The Nuclear Security Summit ended here Tuesday with more than 50 world leaders calling for tighter measures to keep vulnerable nuclear materials out of the wrong hands, according to Xinhua.
The Seoul communique, adopted on the second and final day of the summit, largely restated the goals declared two years ago at the inaugural Washington summit, including securing and removing weapons-usable materials such as highly enriched uranium and separated plutonium and preventing illicit nuclear trafficking.
Calling nuclear terrorism "one of the most challenging threats to international security," the leaders pledged to "work toward strengthening nuclear security, reducing the threat of nuclear terrorism, and preventing terrorists, criminals, or other unauthorized actors from acquiring nuclear materials."

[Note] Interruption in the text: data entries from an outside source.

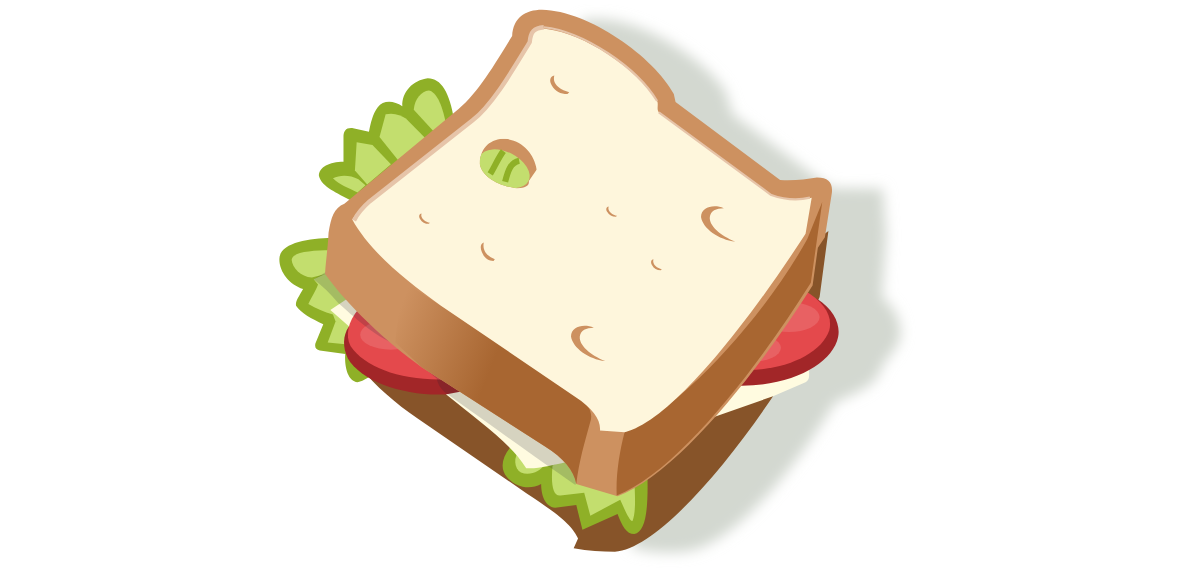
<!DOCTYPE html>
<html lang="en">
<head>
<meta charset="utf-8">
<title>Sandwich illustration</title>
<style>
:root {
  --paper: #ffffff;
  --ground-shadow: #d3d8d0;
  --crust: #cd9160;
  --crust-shade: #a86631;
  --crust-base: #875429;
  --crumb: #fef6dc;
  --crumb-edge: #e6c4a9;
  --lettuce: #8fb027;
  --lettuce-light: #c3de6e;
  --cheese: #fffbe0;
  --tomato: #e4494c;
  --tomato-side: #a22628;
  --tomato-shine: #e86163;
}
html, body { margin: 0; height: 100%; overflow: hidden; background: var(--paper); }
.artboard { display: block; width: 1200px; height: 571px; }
.ground-shadow { fill: var(--ground-shadow); }
.base-slice { fill: var(--crust-base); }
.leaf { fill: var(--lettuce); }
.leaf-inner { fill: var(--lettuce-light); }
.cheese { fill: var(--cheese); }
.tomato-side { fill: var(--tomato-side); }
.tomato-top { fill: var(--tomato); }
.tomato-shine { fill: var(--tomato-shine); }
.contact-shadow { fill: #1d2430; fill-opacity: .18; }
.crust, .dent { fill: var(--crust); }
.crust-shade { fill: var(--crust-shade); }
.crumb { fill: var(--crumb); }
.crumb-edge { fill: none; stroke: var(--crumb-edge); stroke-linejoin: round; }
.leaf-vein { fill: none; stroke: var(--lettuce); stroke-width: 7; }
.crust-fade-start { stop-color: var(--crust); }
.crust-fade-end { stop-color: var(--crust-shade); }
</style>
</head>
<body>
<svg class="artboard" viewBox="0 0 1366 650" role="img" aria-label="Sandwich with lettuce, tomato and cheese">
  <defs>
    <filter id="soft" x="-10%" y="-10%" width="120%" height="120%"><feGaussianBlur stdDeviation="7"/></filter>
    <linearGradient id="crust-fade" gradientUnits="userSpaceOnUse" x1="455" y1="352" x2="568" y2="396">
      <stop class="crust-fade-start" offset="0"/>
      <stop class="crust-fade-end" offset="1"/>
    </linearGradient>
    <path id="dent-small" d="M5 0C0 1-1 6 2 11C6 18 12 21 20 21L22 19C14 17 2 11 5 0Z"/>
    <path id="dent-large" d="M26 2C14-3 0 1 0 12C2 25 20 38 39 40C22 33 9 22 10 12C11 5 17 2 26 2Z"/>
    <clipPath id="hole-clip"><path d="M546 186C547 167 559 158 575 158C595 160 608 175 611 193L602 206C603 212 596 215 586 214C566 211 548 200 546 186Z"/></clipPath>
  </defs>

  <path class="ground-shadow" filter="url(#soft)" d="M660 24C715 10 800 64 826 104L834 130L946 214L1005 215L1009 268L1004 338C1018 350 1027 365 1025 384C1020 402 1006 408 1000 428C985 446 968 449 950 459C910 525 845 610 790 626C765 631 745 629 720 624L700 300Z"/>

  <path class="base-slice" d="M943 263L931 272L900 300L600 380L410 418C428 440 450 459 475 476L600 562C640 588 652 600 658 613L653 624C670 627 685 628 700 628C745 625 820 540 880 451L933 338Z"/>

  <g id="lettuce-back">
    <path class="leaf" d="M517 137C512 105 502 89 487 89C470 91 457 105 458 121C448 114 436 114 430 122C424 130 422 140 420 150L402 146C394 145 391 149 391 156V184C375 184 363 190 363 200C366 213 385 220 399 228L450 215L530 150Z"/>
    <path class="leaf-inner" d="M471 125C472 112 480 104 488 103C496 104 503 118 507 138L494 150Z"/>
    <path class="leaf-inner" d="M439 130C449 128 456 131 462 135L484 157L453 182L432 156Z"/>
    <path class="leaf-inner" d="M406 162L424 165L445 187L418 210L404 194Z"/>
    <path class="leaf-inner" d="M379 203C387 199 398 199 408 204L416 211L407 219C396 214 386 210 379 203Z"/>
  </g>

  <g id="lettuce-left">
    <path class="leaf" d="M378 271C350 271 318 277 318 295C318 310 330 324 345 329C340 338 336 343 337 348C342 356 355 363 368 369L359 391C358 396 360 398 364 399L393 403C392 415 395 434 407 435C415 434 420 428 430 425L420 300Z"/>
    <path class="leaf-inner" d="M376 285C355 285 332 287 332 296C333 305 342 315 355 316L374 311Z"/>
    <path class="leaf-inner" d="M357 318L372 311L415 355L405 378L382 366L379 358C369 355 360 351 351 346C355 338 360 330 362 324Z"/>
    <path class="leaf-inner" d="M382 366L373 390L393 392L404 372Z"/>
  </g>

  <g id="lettuce-front">
    <path class="leaf" d="M582 508C571 520 569 534 577 543C587 555 603 558 616 551C616 563 620 577 632 578L656 575L663 603L703 585C708 598 713 608 722 608C735 605 738 582 737 540L640 505Z"/>
    <path class="leaf-inner" d="M592 512C584 520 585 533 593 538C603 542 615 537 621 528Z"/>
    <path class="leaf-inner" d="M629 530C627 550 629 565 638 564L665 561L672 587L706 569C711 580 717 594 720 593C724 583 723 565 722 545L650 520Z"/>
  </g>

  <g id="cheese">
    <path class="cheese" d="M376 353L394 341L425 362L400 374Z"/>
    <path class="cheese" d="M490 425L508 449C545 479 582 505 599 533C612 534 628 530 645 526L660 500Z"/>
    <path class="cheese" d="M812 475L880 451L917 435C922 432 921 428 921 421L845 420Z"/>
  </g>

  <g id="tomato-left">
    <path class="tomato-side" d="M397 372C390 382 390 396 396 408C411 434 460 451 507 449L545 442V410Z"/>
    <path class="tomato-top" d="M408 352C396 366 393 382 399 394C415 418 455 433 504 432L545 420V352Z"/>
    <ellipse class="tomato-shine" cx="445" cy="381" rx="35" ry="17"/>
  </g>

  <g id="tomato-right">
    <path class="tomato-side" d="M930 340C950 353 957 370 954 384C948 413 902 441 838 439L800 420L860 350Z"/>
    <path class="tomato-top" d="M915 330C939 344 948 360 944 376C935 403 893 422 848 421L800 405L860 340Z"/>
    <ellipse class="tomato-shine" cx="898" cy="361" rx="35" ry="17"/>
    <ellipse class="tomato-shine" cx="855" cy="396" rx="34" ry="16"/>
  </g>

  <path class="contact-shadow" d="M357 318L372 309L470 390L620 490L665 520L655 552C620 528 560 485 510 449C503 445 499 439 497 431L450 391C428 385 400 358 385 345C376 334 367 326 357 318Z"/>

  <g id="top-slice">
    <path class="crust" d="M583 41C584 20 598 11 617 11C670 12 745 65 767 107L769 116L888 205C905 206 917 204 930 202C943 202 948 208 947 219L939 270L931 282L925 325C862 425 770 540 703 565L656 551C653 535 642 522 620 508L480 418C440 390 395 347 370 312C371 295 373 285 374 265C377 247 380 237 392 232L522 124C545 105 565 70 583 41Z"/>
    <path fill="url(#crust-fade)" d="M460 321L502 348L650 445C668 457 676 468 672 480C666 502 659 525 656 551C653 535 642 522 620 508L480 418L450 390C452 365 456 345 460 321Z"/>
    <path class="crust-shade" d="M936 230L923 322C860 422 770 538 702 564C701 540 705 515 711 492C765 472 865 370 919 272Z"/>
    <path class="crumb" d="M603 47C604 36 608 32 622 33C665 38 725 78 748 115C750 119 747 124 750 128L878 222C895 228 910 228 924 225L917 266C855 362 765 480 711 492L683 490C684 478 675 465 655 452L502 348C460 318 420 285 401 250C405 243 412 237 420 230L538 138C560 120 585 78 603 47Z"/>
    <path class="crumb-edge" stroke-width="5" d="M403 251C407 243 413 236 421 229L538 137C561 119 584 79 603 48C604 36 608 32 619 31"/>
    <path class="crumb-edge" stroke-width="2.5" d="M619 31C665 36 725 77 748 115M750 128L878 222C895 228 910 228 922 225"/>
  </g>

  <g id="hole" clip-path="url(#hole-clip)">
    <rect class="crust" x="540" y="150" width="80" height="70"/>
    <ellipse class="leaf-inner" cx="574" cy="192" rx="31" ry="19" transform="rotate(27 574 192)"/>
    <path class="leaf-vein" d="M573 172C567 180 563 190 558 198M591 183C581 185 578 195 575 207"/>
  </g>

  <g id="dents" class="dent">
    <use href="#dent-small" x="626" y="86"/>
    <use href="#dent-small" transform="translate(477 243) scale(.56)"/>
    <use href="#dent-small" transform="translate(547 276) scale(.74 1)"/>
    <use href="#dent-small" transform="translate(690 235) scale(.56)"/>
    <use href="#dent-small" transform="translate(741 295) scale(.56 .6)"/>
    <use href="#dent-large" x="798" y="235"/>
    <use href="#dent-large" x="650" y="371"/>
  </g>
</svg>
</body>
</html>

Notable additions included calls on states to approve domestically the 2005 amendments to the Convention for the Physical Protection of Nuclear Materials (CPPNM) so they can be brought into force by 2014.
The CPPNM, originally signed in 1980, is the only international legally binding convention in physical protection of nuclear materials. The amendments can take force with an approval from two- thirds of the member states.
Building upon the Washington communique, the six-page Seoul communique also encouraged states to announce voluntary actions aimed at minimizing the civilian use of highly-enriched uranium by 2013 and promote the use of low-enriched uranium instead.
Leaders in the Seoul gathering urged nuclear security measures that go hand in hand with nuclear safety measures "in a coherent and synergistic manner," reflecting international concerns over safety of atomic power plants following the tsunami-triggered nuclear crisis in Japan.